warning: file_exists(): open_basedir restriction in effect. File(/var/www/vhosts/glencoenews.com/httpdocs/../ad_/ad_cache_.inc) is not within the allowed path(s): (/var/www/vhosts/glencoenews.com/httpdocs/:/tmp/) in /var/www/vhosts/glencoenews.com/httpdocs/sites/all/modules/ad/adserve.inc on line 160.

Nevertheless, the governor persists

It became a popular battle cry for supporters of women’s rights after Sen. Elizabeth Warren was silenced by the U.S. Senate over her objection to the confirmation of Jeff Sessions as the attorney general — “Nevertheless, she persisted.”

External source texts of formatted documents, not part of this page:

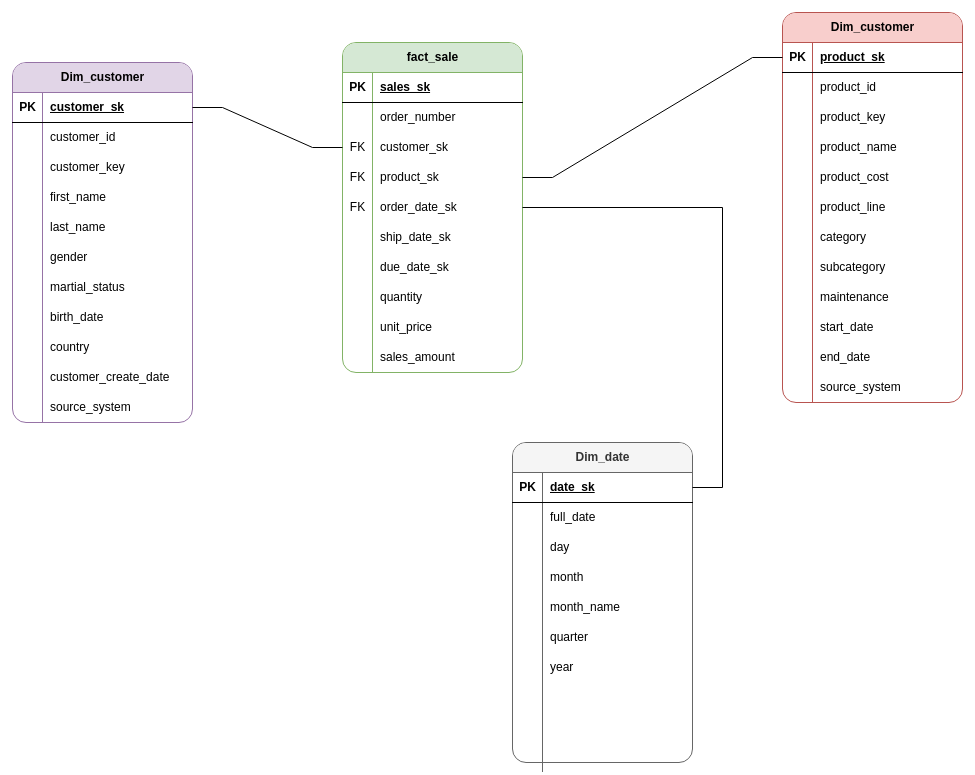
<!DOCTYPE html>
<html lang="en">
<head>
<meta charset="utf-8">
<title>Sales star schema</title>
<style>
:root {
  --ink: #000;
  --paper: #fff;
  --purple-line: #9673a6;
  --purple-fill: #e1d5e7;
  --green-line: #82b366;
  --green-fill: #d5e8d4;
  --red-line: #b85450;
  --red-fill: #f8cecc;
  --grey-line: #666;
  --grey-fill: #f5f5f5;
  --grey-ink: #333;
}
* { box-sizing: border-box; margin: 0; padding: 0; }
html, body { width: 975px; height: 775px; overflow: hidden; background: var(--paper); }
.diagram {
  position: relative;
  width: 975px;
  height: 775px;
  color: var(--ink);
  font: 12px/28px "Liberation Sans", Arial, sans-serif;
}
.connectors { position: absolute; inset: 0; }
.connectors polyline { fill: none; stroke: var(--ink); stroke-width: 1; }
.entity {
  position: absolute;
  width: 181px;
  display: flex;
  flex-direction: column;
  border: 1px solid var(--line);
  border-radius: 14px;
  background: var(--paper);
}
.entity h2 {
  flex: none;
  height: 30px;
  font: inherit;
  font-weight: bold;
  text-align: center;
  background: var(--fill);
  border-bottom: 1px solid var(--line);
  border-radius: 13px 13px 0 0;
}
.columns { flex: 1; list-style: none; }
.columns li {
  position: relative;
  height: 30px;
  display: grid;
  grid-template-columns: 30px 1fr;
}
.columns li:last-child { height: 29px; }
.columns .spare:last-child { height: 89px; }
.key { text-align: center; border-right: 1px solid var(--line); }
.name { padding-left: 7px; white-space: nowrap; }
.primary { font-weight: bold; }
.primary .name { text-decoration: underline; }
.primary::after {
  content: "";
  position: absolute;
  left: -1px;
  right: -1px;
  bottom: 0;
  height: 1px;
  background: var(--ink);
}
.customer { left: 12px; top: 62px; height: 361px; --line: var(--purple-line); --fill: var(--purple-fill); }
.sale { left: 342px; top: 42px; height: 331px; --line: var(--green-line); --fill: var(--green-fill); }
.product { left: 782px; top: 12px; height: 391px; --line: var(--red-line); --fill: var(--red-fill); }
.date { left: 512px; top: 442px; height: 321px; --line: var(--grey-line); --fill: var(--grey-fill); }
.date h2 { color: var(--grey-ink); }
</style>
</head>
<body>
<main class="diagram">
  <section class="entity customer">
    <h2>Dim_customer</h2>
    <ul class="columns">
      <li class="primary"><span class="key">PK</span><span class="name">customer_sk</span></li>
      <li><span class="key"></span><span class="name">customer_id</span></li>
      <li><span class="key"></span><span class="name">customer_key</span></li>
      <li><span class="key"></span><span class="name">first_name</span></li>
      <li><span class="key"></span><span class="name">last_name</span></li>
      <li><span class="key"></span><span class="name">gender</span></li>
      <li><span class="key"></span><span class="name">martial_status</span></li>
      <li><span class="key"></span><span class="name">birth_date</span></li>
      <li><span class="key"></span><span class="name">country</span></li>
      <li><span class="key"></span><span class="name">customer_create_date</span></li>
      <li><span class="key"></span><span class="name">source_system</span></li>
    </ul>
  </section>

  <section class="entity sale">
    <h2>fact_sale</h2>
    <ul class="columns">
      <li class="primary"><span class="key">PK</span><span class="name">sales_sk</span></li>
      <li><span class="key"></span><span class="name">order_number</span></li>
      <li><span class="key">FK</span><span class="name">customer_sk</span></li>
      <li><span class="key">FK</span><span class="name">product_sk</span></li>
      <li><span class="key">FK</span><span class="name">order_date_sk</span></li>
      <li><span class="key"></span><span class="name">ship_date_sk</span></li>
      <li><span class="key"></span><span class="name">due_date_sk</span></li>
      <li><span class="key"></span><span class="name">quantity</span></li>
      <li><span class="key"></span><span class="name">unit_price</span></li>
      <li><span class="key"></span><span class="name">sales_amount</span></li>
    </ul>
  </section>

  <section class="entity product">
    <h2>Dim_customer</h2>
    <ul class="columns">
      <li class="primary"><span class="key">PK</span><span class="name">product_sk</span></li>
      <li><span class="key"></span><span class="name">product_id</span></li>
      <li><span class="key"></span><span class="name">product_key</span></li>
      <li><span class="key"></span><span class="name">product_name</span></li>
      <li><span class="key"></span><span class="name">product_cost</span></li>
      <li><span class="key"></span><span class="name">product_line</span></li>
      <li><span class="key"></span><span class="name">category</span></li>
      <li><span class="key"></span><span class="name">subcategory</span></li>
      <li><span class="key"></span><span class="name">maintenance</span></li>
      <li><span class="key"></span><span class="name">start_date</span></li>
      <li><span class="key"></span><span class="name">end_date</span></li>
      <li><span class="key"></span><span class="name">source_system</span></li>
    </ul>
  </section>

  <section class="entity date">
    <h2>Dim_date</h2>
    <ul class="columns">
      <li class="primary"><span class="key">PK</span><span class="name">date_sk</span></li>
      <li><span class="key"></span><span class="name">full_date</span></li>
      <li><span class="key"></span><span class="name">day</span></li>
      <li><span class="key"></span><span class="name">month</span></li>
      <li><span class="key"></span><span class="name">month_name</span></li>
      <li><span class="key"></span><span class="name">quarter</span></li>
      <li><span class="key"></span><span class="name">year</span></li>
      <li class="spare"><span class="key"></span><span class="name"></span></li>
    </ul>
  </section>

  <svg class="connectors" width="975" height="775" viewBox="0 0 975 775" aria-hidden="true">
    <polyline points="192.5,107.5 222.5,107.5 312.5,147.5 342.5,147.5"/>
    <polyline points="522.5,177.5 552.5,177.5 752.5,57.5 782.5,57.5"/>
    <polyline points="522.5,207.5 722.5,207.5 722.5,487.5 692.5,487.5"/>
  </svg>
</main>
</body>
</html>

One could re-tool that phrase to accommodate Gov. Mark Dayton’s battle to “defund” the Minnesota Legislature — “Nevertheless, he persisted.”
Unfortunately, there is nothing admirable about Dayton’s announced appeal to the State Supreme Court to uphold his line-item veto of funding for the state Legislature. It’s highly unlikely to show up on T-shirts or become a rallying cry for other governors to use such heavy-handed tactics to try and get their way.
A quick refresher — in the 2017 legislative session, the governor and the Republican-controlled Legislature struck a deal to pass a budget. Dayton agreed to sign the budget bills, and did so — with the exception of one item, funding for the Legislature.
Dayton claimed he made the move to force legislators back to the table to re-forge a new budget that included more of his pet projects and programs.
The matter ended up in court, and a district judge recently ruled — rightly so — that Dayton’s line-item veto was unconstitutional, that it did, in fact, violate the provisions for the separation of powers among the three branches of government.
That didn’t stop Dayton. He has decided to appeal the matter to the Supreme Court.
If Dayton was a true statesman, he would accept the judge’s ruling and begin to work on mending fences with his colleagues in the Republican Party.
After all, the debate was never about funding for the Legislature, it was about the state budget and what was and was not included in it. Ham-stringing the Legislature is not the way to run a state government.
One would think that Dayton, in his final term as governor, would want to leave a better legacy than being remembered as the governor who tried to shut down a branch of government.
He has accomplishments of which to be proud, and that should be his legacy. He needs to drop his appeal and get back to the business of governing a state — with his partners in the Legislature.